Are you shabby chic in your style, bohemian, western, modern, farmhouse, or vintage camping? Perhaps this effort in styling seems contrary to simplifying your life through camping, with function and getting away your primary motivations, and you wish to just ease into a few throw pillows? Comfort + Good Design + Camping = Triple-win!
Do you have collections that you can blend with your camper décor, that also travel well? Hello Kitty collection, anyone? Paw print or other doggy designs? Favored nature tomes to display? Your grandpa’s whittled animal figurines? Your grandma’s apron hung from a hook, or her embroidered dishtowels? A favored camping spot or National Park spark your ideas? Items that represent the elements, such as earth, wind, fire, and water? Each (and many, many more ideas) could be showcased through numerous décor possibilities. If you run a business from your trailer or RV, then that could easily dictate your accessorizing.
One misgiving I have was purchasing a sewer hose combination on recommendation from my RV dealer that was apple green and black. While it still serves its purpose well, I’ve since found a terrific product by Camco that is yellow and black, my camper’s signature colors. As soon as my existing hose completes its usefulness, I’ll be replacing it with the Camco. Not to have missed the boat completely in the matchy-matchy accessory department, I’ve been fortunate to buy other useful trailer accessories from Camco that are all yellow, or yellow and black, such as leveling blocks, stabilizing jack pads, and wheel chocks, so Daisy is parking in style! (Dear Camco: Please don’t change your products’ yellow color!)
Are you an artist with a favored piece, or collect art that can serve as your stepping stone to style? Is there a loved one who may serve as inspiration, perhaps the same person you named your trailer after? These are but a few ideas to consider. You can keep it minimal, or go full-on Designer—it’s up to you! Just remember that camping is all about connection, and for many, peace and healing, so set your own pace.
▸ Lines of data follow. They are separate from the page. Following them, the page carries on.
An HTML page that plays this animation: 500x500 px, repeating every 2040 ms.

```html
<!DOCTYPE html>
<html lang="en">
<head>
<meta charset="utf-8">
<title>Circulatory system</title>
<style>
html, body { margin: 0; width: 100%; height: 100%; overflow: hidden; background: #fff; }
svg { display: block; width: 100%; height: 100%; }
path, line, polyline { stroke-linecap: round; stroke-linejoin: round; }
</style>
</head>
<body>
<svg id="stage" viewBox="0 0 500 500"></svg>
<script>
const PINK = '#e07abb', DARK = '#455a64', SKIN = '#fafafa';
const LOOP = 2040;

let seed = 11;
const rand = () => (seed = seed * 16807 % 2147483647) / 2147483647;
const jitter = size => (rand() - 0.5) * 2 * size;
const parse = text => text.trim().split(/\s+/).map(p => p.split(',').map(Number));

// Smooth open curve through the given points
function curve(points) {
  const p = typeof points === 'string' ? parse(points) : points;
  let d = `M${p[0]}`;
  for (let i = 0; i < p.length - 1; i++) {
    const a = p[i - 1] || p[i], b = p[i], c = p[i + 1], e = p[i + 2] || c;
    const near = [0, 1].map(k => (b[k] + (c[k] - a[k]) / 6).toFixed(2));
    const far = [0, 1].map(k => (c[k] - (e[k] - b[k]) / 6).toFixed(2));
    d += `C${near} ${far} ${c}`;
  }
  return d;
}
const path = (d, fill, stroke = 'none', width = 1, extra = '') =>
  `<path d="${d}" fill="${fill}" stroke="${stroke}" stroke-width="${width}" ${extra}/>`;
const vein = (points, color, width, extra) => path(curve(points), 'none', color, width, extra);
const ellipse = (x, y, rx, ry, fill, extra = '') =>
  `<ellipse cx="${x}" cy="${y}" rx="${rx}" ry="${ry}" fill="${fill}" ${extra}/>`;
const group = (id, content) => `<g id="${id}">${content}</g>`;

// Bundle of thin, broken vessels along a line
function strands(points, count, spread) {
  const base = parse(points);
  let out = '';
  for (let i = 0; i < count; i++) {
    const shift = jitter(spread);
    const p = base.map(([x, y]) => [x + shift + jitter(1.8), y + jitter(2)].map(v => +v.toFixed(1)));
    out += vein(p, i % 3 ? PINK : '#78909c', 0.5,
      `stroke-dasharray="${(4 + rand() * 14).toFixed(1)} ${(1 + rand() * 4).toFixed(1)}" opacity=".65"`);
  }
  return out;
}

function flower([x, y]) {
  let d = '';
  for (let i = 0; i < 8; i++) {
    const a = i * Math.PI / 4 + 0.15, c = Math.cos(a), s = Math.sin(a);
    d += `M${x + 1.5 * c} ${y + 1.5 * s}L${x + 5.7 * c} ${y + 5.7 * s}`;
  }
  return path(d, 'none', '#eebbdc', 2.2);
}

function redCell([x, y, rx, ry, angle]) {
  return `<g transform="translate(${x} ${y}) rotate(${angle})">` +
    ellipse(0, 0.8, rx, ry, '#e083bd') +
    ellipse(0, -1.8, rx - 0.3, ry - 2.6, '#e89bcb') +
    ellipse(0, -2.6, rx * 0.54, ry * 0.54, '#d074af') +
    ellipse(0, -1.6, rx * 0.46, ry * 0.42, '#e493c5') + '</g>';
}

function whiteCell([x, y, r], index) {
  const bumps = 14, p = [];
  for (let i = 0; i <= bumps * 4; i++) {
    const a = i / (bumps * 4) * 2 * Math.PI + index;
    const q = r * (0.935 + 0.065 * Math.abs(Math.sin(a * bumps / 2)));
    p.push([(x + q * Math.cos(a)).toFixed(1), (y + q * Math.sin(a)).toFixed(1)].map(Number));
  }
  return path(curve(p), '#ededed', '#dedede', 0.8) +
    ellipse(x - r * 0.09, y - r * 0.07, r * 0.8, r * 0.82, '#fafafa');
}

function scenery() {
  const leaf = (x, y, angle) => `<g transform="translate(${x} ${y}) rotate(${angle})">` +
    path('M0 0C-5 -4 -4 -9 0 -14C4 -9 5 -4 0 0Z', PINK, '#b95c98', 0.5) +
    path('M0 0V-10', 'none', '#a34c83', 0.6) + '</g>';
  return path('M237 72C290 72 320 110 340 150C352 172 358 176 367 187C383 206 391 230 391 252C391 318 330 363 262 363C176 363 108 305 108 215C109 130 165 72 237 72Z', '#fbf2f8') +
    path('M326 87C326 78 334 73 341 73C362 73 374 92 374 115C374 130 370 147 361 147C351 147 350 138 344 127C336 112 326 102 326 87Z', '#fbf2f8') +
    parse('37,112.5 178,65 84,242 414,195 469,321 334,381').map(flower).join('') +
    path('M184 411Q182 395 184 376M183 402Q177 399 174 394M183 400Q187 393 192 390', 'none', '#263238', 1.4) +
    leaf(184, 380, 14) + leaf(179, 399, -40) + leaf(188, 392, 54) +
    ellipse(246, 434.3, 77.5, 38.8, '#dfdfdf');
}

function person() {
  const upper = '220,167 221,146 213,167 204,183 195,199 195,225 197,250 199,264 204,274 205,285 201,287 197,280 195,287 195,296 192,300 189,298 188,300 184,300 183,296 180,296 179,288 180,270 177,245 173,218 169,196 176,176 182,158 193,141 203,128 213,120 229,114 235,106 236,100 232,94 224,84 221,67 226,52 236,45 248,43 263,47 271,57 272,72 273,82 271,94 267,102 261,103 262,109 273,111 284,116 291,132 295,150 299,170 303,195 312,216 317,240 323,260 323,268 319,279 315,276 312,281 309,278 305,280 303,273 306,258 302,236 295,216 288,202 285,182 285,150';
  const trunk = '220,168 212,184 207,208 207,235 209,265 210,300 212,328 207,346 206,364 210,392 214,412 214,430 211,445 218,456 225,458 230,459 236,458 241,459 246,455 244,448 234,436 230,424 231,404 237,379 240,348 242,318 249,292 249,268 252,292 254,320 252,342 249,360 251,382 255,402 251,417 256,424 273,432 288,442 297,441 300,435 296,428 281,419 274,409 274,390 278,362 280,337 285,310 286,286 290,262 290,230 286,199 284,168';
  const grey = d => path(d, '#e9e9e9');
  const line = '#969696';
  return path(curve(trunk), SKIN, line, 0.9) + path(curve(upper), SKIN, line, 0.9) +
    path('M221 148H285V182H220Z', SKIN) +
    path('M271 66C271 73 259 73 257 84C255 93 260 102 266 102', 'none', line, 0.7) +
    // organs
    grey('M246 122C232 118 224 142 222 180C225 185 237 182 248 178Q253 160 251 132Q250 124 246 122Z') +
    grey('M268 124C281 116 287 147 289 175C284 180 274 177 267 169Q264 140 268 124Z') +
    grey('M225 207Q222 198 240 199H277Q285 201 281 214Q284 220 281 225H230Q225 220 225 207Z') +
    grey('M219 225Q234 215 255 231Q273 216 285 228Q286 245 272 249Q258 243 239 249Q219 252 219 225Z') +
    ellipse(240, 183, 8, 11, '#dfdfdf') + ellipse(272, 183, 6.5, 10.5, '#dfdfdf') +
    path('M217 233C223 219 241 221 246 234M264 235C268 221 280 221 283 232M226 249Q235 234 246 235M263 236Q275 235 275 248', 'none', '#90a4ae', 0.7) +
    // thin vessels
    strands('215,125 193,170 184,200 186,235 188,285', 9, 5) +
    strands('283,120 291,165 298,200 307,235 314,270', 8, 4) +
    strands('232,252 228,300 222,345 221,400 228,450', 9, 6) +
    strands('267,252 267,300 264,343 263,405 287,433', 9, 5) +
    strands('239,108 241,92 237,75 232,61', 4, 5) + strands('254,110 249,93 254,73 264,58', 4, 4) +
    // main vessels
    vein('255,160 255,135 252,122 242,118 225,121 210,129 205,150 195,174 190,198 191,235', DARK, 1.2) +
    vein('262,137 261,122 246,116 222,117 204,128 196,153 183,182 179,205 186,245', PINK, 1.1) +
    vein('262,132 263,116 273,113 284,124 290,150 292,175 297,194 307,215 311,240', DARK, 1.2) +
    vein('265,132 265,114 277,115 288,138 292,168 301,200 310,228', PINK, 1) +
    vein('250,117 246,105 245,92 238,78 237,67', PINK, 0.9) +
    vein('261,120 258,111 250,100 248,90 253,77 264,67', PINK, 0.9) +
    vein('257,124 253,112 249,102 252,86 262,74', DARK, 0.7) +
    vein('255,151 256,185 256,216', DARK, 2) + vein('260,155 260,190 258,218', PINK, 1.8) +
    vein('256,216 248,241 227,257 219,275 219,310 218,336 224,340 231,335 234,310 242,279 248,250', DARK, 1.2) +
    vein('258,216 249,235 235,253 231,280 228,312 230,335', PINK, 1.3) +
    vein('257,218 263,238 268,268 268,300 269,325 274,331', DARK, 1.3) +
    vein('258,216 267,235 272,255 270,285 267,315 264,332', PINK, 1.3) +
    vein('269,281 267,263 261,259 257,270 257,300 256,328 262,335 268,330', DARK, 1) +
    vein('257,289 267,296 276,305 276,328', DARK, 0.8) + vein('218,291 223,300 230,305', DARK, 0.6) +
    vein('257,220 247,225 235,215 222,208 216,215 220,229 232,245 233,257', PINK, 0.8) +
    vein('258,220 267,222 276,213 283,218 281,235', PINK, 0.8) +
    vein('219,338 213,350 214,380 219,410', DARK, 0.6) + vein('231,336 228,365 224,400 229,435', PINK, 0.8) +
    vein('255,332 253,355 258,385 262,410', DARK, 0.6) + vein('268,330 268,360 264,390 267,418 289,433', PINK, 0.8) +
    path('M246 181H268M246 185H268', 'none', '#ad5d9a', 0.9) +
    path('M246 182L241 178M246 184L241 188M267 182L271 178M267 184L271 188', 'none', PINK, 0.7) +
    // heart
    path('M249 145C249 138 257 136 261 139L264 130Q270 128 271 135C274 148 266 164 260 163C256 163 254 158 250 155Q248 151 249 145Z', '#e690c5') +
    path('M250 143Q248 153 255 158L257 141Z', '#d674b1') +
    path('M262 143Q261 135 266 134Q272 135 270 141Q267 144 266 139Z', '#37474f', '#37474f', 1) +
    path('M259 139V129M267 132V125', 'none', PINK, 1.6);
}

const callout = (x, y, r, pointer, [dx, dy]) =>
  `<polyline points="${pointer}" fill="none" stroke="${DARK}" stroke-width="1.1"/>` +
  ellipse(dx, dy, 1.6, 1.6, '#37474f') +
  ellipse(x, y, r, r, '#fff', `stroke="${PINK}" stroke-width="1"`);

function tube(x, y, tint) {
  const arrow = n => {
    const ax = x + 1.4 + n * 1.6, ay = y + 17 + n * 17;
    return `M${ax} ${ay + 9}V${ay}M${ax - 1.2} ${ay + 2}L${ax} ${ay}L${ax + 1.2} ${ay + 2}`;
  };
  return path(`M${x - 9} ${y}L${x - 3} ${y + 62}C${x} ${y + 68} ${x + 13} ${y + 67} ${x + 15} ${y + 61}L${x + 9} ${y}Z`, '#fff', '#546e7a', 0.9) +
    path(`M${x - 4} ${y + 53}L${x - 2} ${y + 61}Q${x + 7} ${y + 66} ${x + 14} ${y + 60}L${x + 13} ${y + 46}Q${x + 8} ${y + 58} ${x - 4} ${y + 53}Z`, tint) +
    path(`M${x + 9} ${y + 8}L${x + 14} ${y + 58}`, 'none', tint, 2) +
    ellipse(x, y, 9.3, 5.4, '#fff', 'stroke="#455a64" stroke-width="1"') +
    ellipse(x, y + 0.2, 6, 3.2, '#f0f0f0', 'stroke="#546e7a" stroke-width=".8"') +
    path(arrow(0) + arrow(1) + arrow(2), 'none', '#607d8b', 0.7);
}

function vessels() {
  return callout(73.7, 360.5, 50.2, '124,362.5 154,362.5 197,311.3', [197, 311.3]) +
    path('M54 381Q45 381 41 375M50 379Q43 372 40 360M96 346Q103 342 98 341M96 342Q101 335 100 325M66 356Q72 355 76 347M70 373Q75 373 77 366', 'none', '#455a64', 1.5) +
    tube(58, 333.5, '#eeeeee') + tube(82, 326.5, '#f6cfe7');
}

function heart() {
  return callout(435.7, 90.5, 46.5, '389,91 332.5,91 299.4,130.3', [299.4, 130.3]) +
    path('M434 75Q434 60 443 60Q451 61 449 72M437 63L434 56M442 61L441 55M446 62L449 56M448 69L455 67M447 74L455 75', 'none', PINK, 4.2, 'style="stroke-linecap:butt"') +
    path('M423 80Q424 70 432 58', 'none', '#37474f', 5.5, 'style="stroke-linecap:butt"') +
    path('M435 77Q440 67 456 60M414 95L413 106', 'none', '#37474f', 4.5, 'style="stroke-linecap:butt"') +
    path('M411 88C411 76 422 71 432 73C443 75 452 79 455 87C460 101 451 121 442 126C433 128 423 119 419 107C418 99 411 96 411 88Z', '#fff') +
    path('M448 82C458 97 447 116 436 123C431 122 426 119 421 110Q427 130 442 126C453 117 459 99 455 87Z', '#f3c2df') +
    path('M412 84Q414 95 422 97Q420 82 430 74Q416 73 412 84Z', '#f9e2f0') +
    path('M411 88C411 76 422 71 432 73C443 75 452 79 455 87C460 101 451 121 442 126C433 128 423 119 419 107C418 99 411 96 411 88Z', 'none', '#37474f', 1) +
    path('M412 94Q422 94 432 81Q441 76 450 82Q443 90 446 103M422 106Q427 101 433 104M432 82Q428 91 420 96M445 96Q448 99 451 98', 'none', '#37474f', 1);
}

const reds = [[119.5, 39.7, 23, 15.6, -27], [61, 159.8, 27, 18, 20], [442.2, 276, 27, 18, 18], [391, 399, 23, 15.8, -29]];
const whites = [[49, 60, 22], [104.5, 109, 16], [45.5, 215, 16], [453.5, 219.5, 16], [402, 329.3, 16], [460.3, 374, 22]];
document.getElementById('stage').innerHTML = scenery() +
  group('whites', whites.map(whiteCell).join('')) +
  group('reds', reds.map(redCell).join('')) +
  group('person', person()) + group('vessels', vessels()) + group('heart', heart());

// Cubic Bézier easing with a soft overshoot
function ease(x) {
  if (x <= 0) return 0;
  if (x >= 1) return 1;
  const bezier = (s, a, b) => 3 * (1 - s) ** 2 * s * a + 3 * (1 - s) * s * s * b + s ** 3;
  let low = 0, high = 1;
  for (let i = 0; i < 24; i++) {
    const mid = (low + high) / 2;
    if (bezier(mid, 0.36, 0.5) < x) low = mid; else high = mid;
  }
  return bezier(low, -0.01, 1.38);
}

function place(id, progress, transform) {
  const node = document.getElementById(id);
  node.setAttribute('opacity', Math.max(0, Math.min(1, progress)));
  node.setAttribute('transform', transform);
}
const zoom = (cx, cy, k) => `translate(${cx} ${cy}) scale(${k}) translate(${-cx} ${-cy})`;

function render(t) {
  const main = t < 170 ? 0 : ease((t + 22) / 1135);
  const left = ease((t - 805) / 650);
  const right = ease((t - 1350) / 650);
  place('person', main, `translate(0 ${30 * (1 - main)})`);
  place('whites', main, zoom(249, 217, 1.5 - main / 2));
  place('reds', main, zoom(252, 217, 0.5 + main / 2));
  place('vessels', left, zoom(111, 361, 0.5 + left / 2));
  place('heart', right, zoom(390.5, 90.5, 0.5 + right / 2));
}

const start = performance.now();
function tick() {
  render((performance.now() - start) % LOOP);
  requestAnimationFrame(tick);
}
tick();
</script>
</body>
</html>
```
TREASURE THE LEGACY
Daisy. Photo credit: Loretta McClellan. ©2021 Loretta McClellan
Nostalgia and family also provide creative insight. Having grown up camping, and having been gifted the beloved, vintage camping and picnic gear of my mother’s, such as her woven green Hawkeye picnic basket I remembered from my childhood, as well as the red, white, and black-striped, wool-covered canteen, and green Coleman gas lantern and camp stove, my lifelong love of camping is being detailed in full measure, through accessorizing my trailer.
Family is ever-present in my life, through the ties that bind through loving relationships on Earth, as well as through the history of those who came before me and are forever a part of me. My experiences in nature and deep meaning—moments that are indelibly etched upon my heart—have come into the forefront in everything this Camping Creative does. Daisy, my cute-as-a-button trailer, is the hallmark of much of what moves me. Her welcoming environment, and the joy I experience in camping with her, have become a love letter of abundance, a most-fruitful gift.
With nature as a recurring theme, Loretta is the author of six books of fiction, nonfiction, and poetry, including the Misthaven of Maine Series, her memoir, The Nature of BEing: A Healing Journey, and her latest work, Meet Me on the Other Side of Wonder: Selected Poems. An award-winning artist and designer, her original watercolors and design grace the covers of all her books. When she isn’t out in nature, you can often find her writing or painting at the campsite. Visit LorettaBoyerMcClellan.com and McClellanCreative.com for more information.